Originally published at http://rantsnscribbles.blogspot.com/2011/08/review-of-poisoned-house-by-michael.html
Michael Ford did a brilliant job writing a realistic story placed in Victorian times. It is so easy to immerse oneself into the daily comings and goings of Greave Hall, following the actions and duties of Abi as she rises in the morning to stoke the fires, as she rushes about from room to room scrubbing the windows clean, and as she finally retires to her tiny room tucked up in the far corners of the attic, away from sight of the prominent members of Greave Hall. The characters and the world are alive and breathing, realistic and easy to believe.
The story itself however was very slow to start. I mentally had to force myself through the first 1/3 of the book, anxious not to give up on it without a fight. The hook at the beginning of the book was weak. I found myself only mildly curious as to why Abi ran away from Greave Hall, and not really interested enough to care why she was refusing to return.
Around the 1/3 mark (100 or so pages into the novel) the pacing finally started to pick up a bit. The plot was predictable, as were the character's actions.
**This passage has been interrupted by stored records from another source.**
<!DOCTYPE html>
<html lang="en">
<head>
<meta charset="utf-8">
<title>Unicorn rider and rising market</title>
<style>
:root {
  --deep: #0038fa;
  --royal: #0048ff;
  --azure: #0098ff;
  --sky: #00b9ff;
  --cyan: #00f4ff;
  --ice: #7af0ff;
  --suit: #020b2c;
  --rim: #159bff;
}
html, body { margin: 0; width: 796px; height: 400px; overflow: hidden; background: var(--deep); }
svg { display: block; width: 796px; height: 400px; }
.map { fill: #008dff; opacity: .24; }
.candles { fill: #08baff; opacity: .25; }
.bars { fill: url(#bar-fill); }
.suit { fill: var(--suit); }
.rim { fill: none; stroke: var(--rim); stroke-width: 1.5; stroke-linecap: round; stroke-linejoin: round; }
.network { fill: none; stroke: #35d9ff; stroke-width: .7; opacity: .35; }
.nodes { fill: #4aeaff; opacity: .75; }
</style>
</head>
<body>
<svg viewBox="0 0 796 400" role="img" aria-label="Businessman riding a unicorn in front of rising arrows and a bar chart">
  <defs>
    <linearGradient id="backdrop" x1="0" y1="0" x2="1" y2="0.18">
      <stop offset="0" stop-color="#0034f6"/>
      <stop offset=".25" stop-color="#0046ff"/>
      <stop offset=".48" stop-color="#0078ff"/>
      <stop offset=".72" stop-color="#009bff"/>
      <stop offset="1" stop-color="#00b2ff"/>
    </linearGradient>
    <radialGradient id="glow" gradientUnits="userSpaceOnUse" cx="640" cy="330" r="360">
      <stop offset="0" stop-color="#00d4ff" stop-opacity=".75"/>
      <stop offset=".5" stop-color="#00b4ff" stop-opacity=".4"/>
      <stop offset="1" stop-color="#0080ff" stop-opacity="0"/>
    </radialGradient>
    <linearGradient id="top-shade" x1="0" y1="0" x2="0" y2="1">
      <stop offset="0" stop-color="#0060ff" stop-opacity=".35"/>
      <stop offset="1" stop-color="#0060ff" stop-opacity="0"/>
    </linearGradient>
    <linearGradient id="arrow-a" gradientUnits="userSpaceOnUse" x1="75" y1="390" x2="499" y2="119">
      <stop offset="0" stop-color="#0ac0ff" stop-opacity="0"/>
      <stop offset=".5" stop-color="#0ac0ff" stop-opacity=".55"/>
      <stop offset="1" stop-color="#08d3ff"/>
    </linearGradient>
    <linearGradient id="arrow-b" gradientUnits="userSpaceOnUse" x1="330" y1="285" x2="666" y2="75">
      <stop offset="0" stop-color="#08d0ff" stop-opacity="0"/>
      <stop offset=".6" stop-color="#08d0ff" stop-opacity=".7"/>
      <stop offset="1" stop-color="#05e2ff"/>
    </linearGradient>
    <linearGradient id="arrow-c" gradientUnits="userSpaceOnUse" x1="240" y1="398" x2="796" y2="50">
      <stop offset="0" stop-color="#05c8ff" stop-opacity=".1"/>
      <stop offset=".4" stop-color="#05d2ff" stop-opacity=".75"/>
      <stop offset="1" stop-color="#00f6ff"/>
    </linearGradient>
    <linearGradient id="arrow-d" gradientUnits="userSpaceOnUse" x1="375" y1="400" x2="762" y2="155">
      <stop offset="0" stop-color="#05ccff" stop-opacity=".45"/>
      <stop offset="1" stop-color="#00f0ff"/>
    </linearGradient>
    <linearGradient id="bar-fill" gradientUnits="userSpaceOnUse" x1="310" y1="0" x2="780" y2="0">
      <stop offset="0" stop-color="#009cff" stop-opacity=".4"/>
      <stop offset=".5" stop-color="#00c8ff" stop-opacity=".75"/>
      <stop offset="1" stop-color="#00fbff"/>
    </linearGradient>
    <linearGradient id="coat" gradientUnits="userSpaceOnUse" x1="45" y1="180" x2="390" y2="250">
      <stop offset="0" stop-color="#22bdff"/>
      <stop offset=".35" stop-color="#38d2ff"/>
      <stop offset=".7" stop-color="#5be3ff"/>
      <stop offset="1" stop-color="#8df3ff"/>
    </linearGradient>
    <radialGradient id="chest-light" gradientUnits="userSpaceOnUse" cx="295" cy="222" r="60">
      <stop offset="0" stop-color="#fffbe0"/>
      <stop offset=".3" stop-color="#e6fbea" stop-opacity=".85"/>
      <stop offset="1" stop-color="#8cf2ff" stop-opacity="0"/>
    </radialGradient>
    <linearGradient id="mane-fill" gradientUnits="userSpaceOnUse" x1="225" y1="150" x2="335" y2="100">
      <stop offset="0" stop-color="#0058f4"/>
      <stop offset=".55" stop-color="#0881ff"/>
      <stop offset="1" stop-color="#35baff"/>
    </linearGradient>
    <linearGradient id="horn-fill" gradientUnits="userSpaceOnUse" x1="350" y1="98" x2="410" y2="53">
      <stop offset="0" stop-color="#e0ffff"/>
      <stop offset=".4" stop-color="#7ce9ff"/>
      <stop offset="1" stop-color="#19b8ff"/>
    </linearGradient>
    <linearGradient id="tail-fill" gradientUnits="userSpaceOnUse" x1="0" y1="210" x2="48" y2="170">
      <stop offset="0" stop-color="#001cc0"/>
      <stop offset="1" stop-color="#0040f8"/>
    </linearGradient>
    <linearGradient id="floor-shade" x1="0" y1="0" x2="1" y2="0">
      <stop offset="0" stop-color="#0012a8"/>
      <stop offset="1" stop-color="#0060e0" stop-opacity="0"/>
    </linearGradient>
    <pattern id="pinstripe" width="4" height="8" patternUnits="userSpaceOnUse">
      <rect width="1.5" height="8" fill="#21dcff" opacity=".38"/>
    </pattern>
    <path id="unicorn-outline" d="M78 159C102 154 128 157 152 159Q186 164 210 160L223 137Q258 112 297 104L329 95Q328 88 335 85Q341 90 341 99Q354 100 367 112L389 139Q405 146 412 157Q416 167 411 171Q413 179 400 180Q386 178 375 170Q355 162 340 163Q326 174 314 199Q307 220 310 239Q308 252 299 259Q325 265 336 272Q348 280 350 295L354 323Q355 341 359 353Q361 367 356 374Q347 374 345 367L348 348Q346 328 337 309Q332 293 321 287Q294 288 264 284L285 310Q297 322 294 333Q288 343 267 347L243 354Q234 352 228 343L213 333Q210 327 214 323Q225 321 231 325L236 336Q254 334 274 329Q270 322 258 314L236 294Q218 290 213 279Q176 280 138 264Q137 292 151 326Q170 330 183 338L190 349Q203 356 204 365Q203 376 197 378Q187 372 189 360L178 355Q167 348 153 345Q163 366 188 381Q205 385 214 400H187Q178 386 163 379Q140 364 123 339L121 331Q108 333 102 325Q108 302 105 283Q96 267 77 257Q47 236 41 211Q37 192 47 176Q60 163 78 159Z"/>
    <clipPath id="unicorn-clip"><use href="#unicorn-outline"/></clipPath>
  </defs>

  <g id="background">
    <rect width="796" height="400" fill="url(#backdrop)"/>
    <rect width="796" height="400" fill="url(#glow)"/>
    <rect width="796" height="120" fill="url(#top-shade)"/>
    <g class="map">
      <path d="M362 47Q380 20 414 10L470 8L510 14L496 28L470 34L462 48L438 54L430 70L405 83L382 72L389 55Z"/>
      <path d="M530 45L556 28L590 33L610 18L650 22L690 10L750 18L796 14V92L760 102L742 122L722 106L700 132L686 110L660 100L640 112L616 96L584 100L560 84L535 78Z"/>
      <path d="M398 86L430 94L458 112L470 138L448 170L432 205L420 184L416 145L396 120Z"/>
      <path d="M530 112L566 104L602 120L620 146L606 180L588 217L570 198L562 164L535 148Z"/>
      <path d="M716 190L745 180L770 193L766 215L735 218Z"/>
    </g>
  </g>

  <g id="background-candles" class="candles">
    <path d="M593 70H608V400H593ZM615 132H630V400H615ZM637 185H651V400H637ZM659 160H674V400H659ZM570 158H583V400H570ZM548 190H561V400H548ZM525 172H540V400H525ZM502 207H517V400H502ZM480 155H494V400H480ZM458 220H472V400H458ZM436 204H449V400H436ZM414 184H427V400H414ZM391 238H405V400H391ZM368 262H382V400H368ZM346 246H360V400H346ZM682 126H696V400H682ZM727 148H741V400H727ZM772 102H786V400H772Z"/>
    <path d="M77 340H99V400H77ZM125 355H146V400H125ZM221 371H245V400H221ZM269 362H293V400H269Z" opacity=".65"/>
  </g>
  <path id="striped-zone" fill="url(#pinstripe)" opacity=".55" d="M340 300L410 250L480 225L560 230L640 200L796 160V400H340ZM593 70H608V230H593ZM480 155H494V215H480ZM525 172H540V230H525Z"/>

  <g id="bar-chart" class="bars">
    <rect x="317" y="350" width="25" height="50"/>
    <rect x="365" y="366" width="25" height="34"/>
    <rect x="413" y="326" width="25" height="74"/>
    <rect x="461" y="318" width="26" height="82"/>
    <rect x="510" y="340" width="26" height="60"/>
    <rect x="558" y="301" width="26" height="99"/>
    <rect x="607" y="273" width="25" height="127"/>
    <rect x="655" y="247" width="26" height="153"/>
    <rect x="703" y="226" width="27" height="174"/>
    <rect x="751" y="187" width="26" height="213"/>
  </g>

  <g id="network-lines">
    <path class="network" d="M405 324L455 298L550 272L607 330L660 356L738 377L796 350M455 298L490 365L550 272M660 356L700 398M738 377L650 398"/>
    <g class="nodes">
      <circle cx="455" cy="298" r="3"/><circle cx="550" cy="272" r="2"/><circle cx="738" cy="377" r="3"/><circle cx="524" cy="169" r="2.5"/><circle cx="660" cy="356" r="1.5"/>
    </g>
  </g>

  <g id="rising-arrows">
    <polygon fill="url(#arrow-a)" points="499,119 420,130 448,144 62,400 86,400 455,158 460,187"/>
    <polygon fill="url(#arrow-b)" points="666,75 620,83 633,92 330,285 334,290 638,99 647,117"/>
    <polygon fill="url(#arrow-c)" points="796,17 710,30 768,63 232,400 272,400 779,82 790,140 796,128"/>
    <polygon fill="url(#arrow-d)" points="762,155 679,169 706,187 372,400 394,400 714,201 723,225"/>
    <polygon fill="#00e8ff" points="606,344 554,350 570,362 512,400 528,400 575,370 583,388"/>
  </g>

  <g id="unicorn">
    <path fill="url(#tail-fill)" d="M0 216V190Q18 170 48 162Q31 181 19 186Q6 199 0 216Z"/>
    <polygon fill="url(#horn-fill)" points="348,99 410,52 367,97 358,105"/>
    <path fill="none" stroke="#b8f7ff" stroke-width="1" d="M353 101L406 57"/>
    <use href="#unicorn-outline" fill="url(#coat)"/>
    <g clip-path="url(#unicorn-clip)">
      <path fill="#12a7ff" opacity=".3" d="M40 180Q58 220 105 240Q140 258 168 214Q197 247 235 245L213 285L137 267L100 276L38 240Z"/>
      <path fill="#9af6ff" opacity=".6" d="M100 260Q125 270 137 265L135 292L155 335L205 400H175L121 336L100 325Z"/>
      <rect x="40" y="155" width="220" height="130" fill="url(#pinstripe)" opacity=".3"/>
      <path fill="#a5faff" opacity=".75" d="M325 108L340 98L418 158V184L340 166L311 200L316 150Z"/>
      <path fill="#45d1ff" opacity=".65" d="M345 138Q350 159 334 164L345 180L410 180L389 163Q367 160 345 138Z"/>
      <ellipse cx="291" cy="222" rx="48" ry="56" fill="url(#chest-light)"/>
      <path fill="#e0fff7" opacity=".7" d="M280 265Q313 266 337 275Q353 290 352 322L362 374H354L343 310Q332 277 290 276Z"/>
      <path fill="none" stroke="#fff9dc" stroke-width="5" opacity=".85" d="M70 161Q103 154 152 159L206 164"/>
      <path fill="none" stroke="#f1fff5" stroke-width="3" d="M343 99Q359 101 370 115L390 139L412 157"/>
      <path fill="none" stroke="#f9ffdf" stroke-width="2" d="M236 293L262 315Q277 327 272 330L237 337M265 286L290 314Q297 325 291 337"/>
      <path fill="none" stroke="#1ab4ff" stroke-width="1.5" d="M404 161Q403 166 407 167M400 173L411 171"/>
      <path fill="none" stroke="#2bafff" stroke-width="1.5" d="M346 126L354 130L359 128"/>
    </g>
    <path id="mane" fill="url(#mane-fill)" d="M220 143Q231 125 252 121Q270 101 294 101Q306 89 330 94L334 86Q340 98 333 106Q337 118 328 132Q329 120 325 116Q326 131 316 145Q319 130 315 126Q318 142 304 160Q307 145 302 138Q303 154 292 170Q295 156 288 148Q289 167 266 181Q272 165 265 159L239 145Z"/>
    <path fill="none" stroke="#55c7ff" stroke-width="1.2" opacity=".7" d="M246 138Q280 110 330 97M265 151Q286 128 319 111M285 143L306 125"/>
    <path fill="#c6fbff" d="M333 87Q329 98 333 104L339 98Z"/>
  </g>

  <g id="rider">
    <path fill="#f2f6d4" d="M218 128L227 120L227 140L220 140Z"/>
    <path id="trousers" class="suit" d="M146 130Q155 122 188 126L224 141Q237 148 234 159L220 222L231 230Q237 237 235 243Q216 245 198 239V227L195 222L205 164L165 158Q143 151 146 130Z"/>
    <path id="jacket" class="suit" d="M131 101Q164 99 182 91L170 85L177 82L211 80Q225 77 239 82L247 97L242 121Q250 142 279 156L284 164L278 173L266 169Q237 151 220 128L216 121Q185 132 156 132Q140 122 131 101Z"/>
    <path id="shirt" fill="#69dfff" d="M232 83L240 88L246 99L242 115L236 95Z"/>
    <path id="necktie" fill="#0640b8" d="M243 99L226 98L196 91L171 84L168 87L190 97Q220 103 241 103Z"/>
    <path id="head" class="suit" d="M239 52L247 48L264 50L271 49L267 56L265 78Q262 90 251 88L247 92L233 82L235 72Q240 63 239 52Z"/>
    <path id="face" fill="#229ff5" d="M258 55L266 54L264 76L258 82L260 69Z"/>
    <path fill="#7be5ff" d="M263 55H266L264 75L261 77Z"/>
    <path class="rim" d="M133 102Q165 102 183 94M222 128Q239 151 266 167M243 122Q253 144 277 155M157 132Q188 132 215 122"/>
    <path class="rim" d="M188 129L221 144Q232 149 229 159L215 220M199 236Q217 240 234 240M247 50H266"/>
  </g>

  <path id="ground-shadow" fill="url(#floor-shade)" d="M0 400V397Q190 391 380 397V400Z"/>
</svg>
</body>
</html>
I feel the author tried too hard to pinpoint certain characters in their evil role and other characters in their helpful roles. So many things occurred in the book that were merely thrown in as misdirection and had no real merit to the story as a whole. There were points in the book where I wanted to yell at the characters, specifically Abi, for being so stupid and naive. It just wasn't realistic that she would believe, not notice, and fall for some of the things that she did.
The title was well suited to this story, and has an underlying double meaning referring not just to the murder of the mother (mentioned very early on so not a spoiler!), but also to the house itself and the people that reside in it - the fact that secrets not only poison people to sometimes do horrible things, but sometimes just the knowledge of some secrets can poison the people themselves.
I really I did like that this was a stand alone novel, no horrible cliffhanger or half-hearted sequel to try and string the story along even more. It has a beginning, a middle, and a nicely tied up ending. Everything does finally make sense in the end, but it takes a really long time to get there with not a lot of help along the way. I especially enjoyed the realistic feel the author tried to give the book by referring to diary pages at the beginning and an obituary for Abi at the end. I think it was a perfect way to round out everything that happens to Abi after her ordeal without having to write a second novel.
I would recommend this book to older readers with lots of patience. There are no real romantic plot-lines that many YA readers are so fond of. The action is there, but rare, and the spaces in between can drag on. I don't think there is enough to keep younger, more hyperactive minds engaged in the story for long.